  • Critical infrastructure

  • Early warning systems

Scale implications:

Availability only for certain areas

Dr.-Ing. Birkmann UNU-EHSbirkmann@ehs.unu.edu

Exposure degree

  • Percentage of flooded settlement area per county

Data: CORINE 2000, HQ extreme IKSR 2001

Dr.-Ing. Birkmann UNU-EHSbirkmann@ehs.unu.edu

Integration hazards vulnerability
Integration: Hazards & Vulnerability

Risk = f(hazards; vulnerabilities)

Vulnerability = exposure, sensitivity,

capacities = the internal predisposition

Dr.-Ing. Birkmann UNU-EHSbirkmann@ehs.unu.edu

Outlook disaster risk index
Outlook - Disaster Risk Index

  • Combines social and ecological vulnerability

  • Combines hazard and vulnerability parameters

  • Data is normalised,

  • equal weighting,

  • ranks after standard deviations

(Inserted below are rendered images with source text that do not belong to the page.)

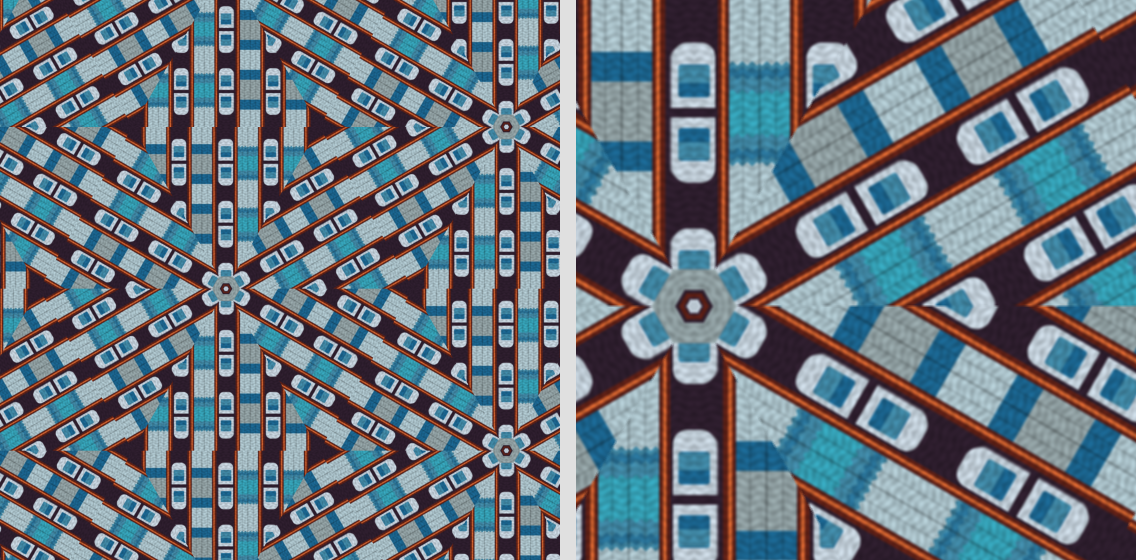
Left, the full canvas; right, a detail of the centre.
A three.js fragment shader for this pattern:

```glsl
// Six-fold kaleidoscope of woven blue bands, capsule lanes and orange piping on a triangular lattice.
varying vec2 vUv;

// Lengths are in units of 1/768 of the canvas.
const float CANVAS = 768.0;
const vec2 HUB_ORIGIN = vec2(310.0, 372.0);
const float SIDE = 444.0;           // distance between neighbouring hubs
const float HALF_SIDE = 222.0;
const float ROW = SIDE * 0.8660254; // distance between parallel lattice lines
const float LANE_PITCH = 63.0;      // spacing of nested capsule lanes
const float LANE_STEP = 1.6;        // sideways jump at each edge midpoint
const float CAPSULE_PITCH = 85.0;
const vec2 CAPSULE_HALF = vec2(10.0, 32.0);
const float CORE = 109.0;           // distance at which the dark centre begins
const float SOFT = 0.7;             // edge softness
const float WEAR = 0.11;

const vec3 PLUM   = vec3(0.17, 0.11, 0.17);
const vec3 RUST   = vec3(0.36, 0.12, 0.08);
const vec3 ORANGE = vec3(0.80, 0.38, 0.18);
const vec3 PALE   = vec3(0.65, 0.74, 0.77);
const vec3 GREY   = vec3(0.55, 0.61, 0.62);
const vec3 WHITE  = vec3(0.74, 0.79, 0.83);
const vec3 BLUE   = vec3(0.10, 0.38, 0.54);
const vec3 TEAL   = vec3(0.24, 0.51, 0.62);
const vec3 CYAN   = vec3(0.20, 0.61, 0.69);

// 1 inside a negative distance, 0 outside
float fill(float dist) { return 1.0 - smoothstep(-SOFT, SOFT, dist); }

float stripe(float x, float center, float halfWidth) {
  return fill(abs(x - center) - halfWidth);
}

float roundedBox(vec2 p, vec2 halfSize, float radius) {
  vec2 q = abs(p) - halfSize + radius;
  return length(max(q, 0.0)) + min(max(q.x, q.y), 0.0) - radius;
}

// Layered sines that stand in for thread and grime
float weave(vec2 p) {
  float threads = sin(p.y * 1.7 + 1.5 * sin(p.x * 0.6));
  float grime = sin(p.x * 0.9 + 2.0 * sin(p.y * 0.23)) * sin(p.y * 0.61 + p.x * 0.17);
  return 0.5 * threads + 0.7 * grime;
}

// Fold to (distance from nearest lattice line, position from its midpoint)
vec2 foldLattice(vec2 p) {
  vec2 best = vec2(SIDE, 0.0);
  for (int i = 0; i < 3; i++) {
    float angle = float(i) * 1.0471976;
    vec2 normal = vec2(cos(angle), sin(angle));
    float across = dot(p, normal);
    float row = floor(across / ROW + 0.5);
    float along = dot(p, vec2(-normal.y, normal.x));
    vec2 local = vec2(across - row * ROW, mod(along - row * HALF_SIDE, SIDE) - HALF_SIDE);
    if (abs(local.x) < abs(best.x)) best = local;
  }
  return best.x < 0.0 ? -best : best;
}

// Pale cloth crossed by dark bars
vec3 barredBand(float along) {
  float cell = floor((along - 30.5) / 41.0);
  vec3 color = mix(GREY, PALE, mod(cell, 2.0));
  return mix(color, BLUE, stripe(mod(along - 10.0, 41.0), 20.5, 6.8));
}

// Pale cloth crossed by wide cyan patches with teal ends
vec3 patchedBand(float along, float across) {
  float q = abs(mod(along - 8.0, 84.0) - 42.0) + 0.8 * sin(across * 1.4);
  vec3 color = mix(PALE, TEAL, fill(q - 23.0));
  color = mix(color, BLUE, stripe(q, 18.5, 2.0) * 0.6);
  return mix(color, CYAN, fill(q - 10.0));
}

// Split white capsule with a blue window in each half
vec3 capsules(vec3 ground, float across, float along) {
  float q = abs(mod(along - 6.0, CAPSULE_PITCH) - 0.5 * CAPSULE_PITCH);
  float body = fill(roundedBox(vec2(across, q), CAPSULE_HALF, 7.0)) * (1.0 - fill(q - 2.2));
  vec3 glass = mix(BLUE, TEAL, stripe(q, 17.5, 4.0));
  vec3 color = mix(WHITE, glass, fill(roundedBox(vec2(across, q - 14.5), vec2(7.2, 7.5), 1.5)));
  return mix(ground, color, body);
}

vec3 pattern(vec2 p) {
  vec2 local = foldLattice(p);
  float along = abs(local.y);
  bool barred = local.y > 0.0;
  float depth = local.x - (barred ? LANE_STEP : -LANE_STEP) * smoothstep(8.0, 14.0, local.x);
  float lane = abs(depth - LANE_PITCH * floor(depth / LANE_PITCH + 0.5));
  float bandOffset = 0.5 * LANE_PITCH - lane;

  // Lane, piping and capsules
  vec3 color = mix(PLUM, RUST, stripe(lane, 14.6, 2.9));
  color = mix(color, ORANGE, stripe(lane, 14.9, 0.9));
  if (depth < CORE - 10.0) color = capsules(color, lane, along);

  // Woven bands with faint lengthwise seams
  vec3 cloth = barred ? barredBand(along) : patchedBand(along, bandOffset);
  cloth *= 1.0 - 0.22 * stripe(bandOffset, 0.0, 0.6) - 0.12 * stripe(bandOffset, 7.5, 0.6);
  color = mix(color, cloth, fill(17.6 - lane) * fill(depth - CORE));

  // Hexagonal hub with a dark ringed eye
  float hub = HALF_SIDE - along;
  color = mix(color, GREY, fill(max(hub - 17.0, local.x - 10.0)));
  color = mix(color, PLUM, fill(hub - 7.5));
  color = mix(color, RUST, stripe(hub, 5.0, 1.0));
  color = mix(color, WHITE, fill(hub - 3.0));
  return color * (1.0 + WEAR * weave(vec2(depth, along)));
}

void main() {
  vec2 p = vUv * CANVAS - HUB_ORIGIN;
  vec3 sum = vec3(0.0);
  // Average a 3 by 3 grid to smooth the folds
  for (int i = 0; i < 9; i++) {
    vec2 cell = vec2(mod(float(i), 3.0), floor(float(i) / 3.0)) - 1.0;
    sum += pattern(p + cell * 0.5);
  }
  gl_FragColor = vec4(sum / 9.0, 1.0);
}
```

Dr.-Ing. Birkmann UNU-EHSbirkmann@ehs.unu.edu

Scale implications


Constraints level: e.g. economic and political dynamics of the country

Level of focus: Vulnerability Phenomenon

Reductionist components: Validation by household questionnaire

Lit.: Gibson et al. 2000, O‘Neill 1988

Scale Implications

  • Multiple-scale problems

Dr.-Ing. Birkmann UNU-EHSbirkmann@ehs.unu.edu

Scale of the hazard
Scale of the Hazard

City of Cologne

Scale implication:

Extreme event data more suitable for sub-national scale


Blue line: HQ100

Blue area: HQ extreme

Symbols: Infrastructure

Outlook: more detailed study on local level – BBK study (Birkmann)

Dr.-Ing. Birkmann UNU-EHSbirkmann@ehs.unu.edu

Fekete 2007

Www ehs unu edu


birkmann@ehs.unu.edu & fekete@ehs.unu.edu

Dr.-Ing. Birkmann UNU-EHSbirkmann@ehs.unu.edu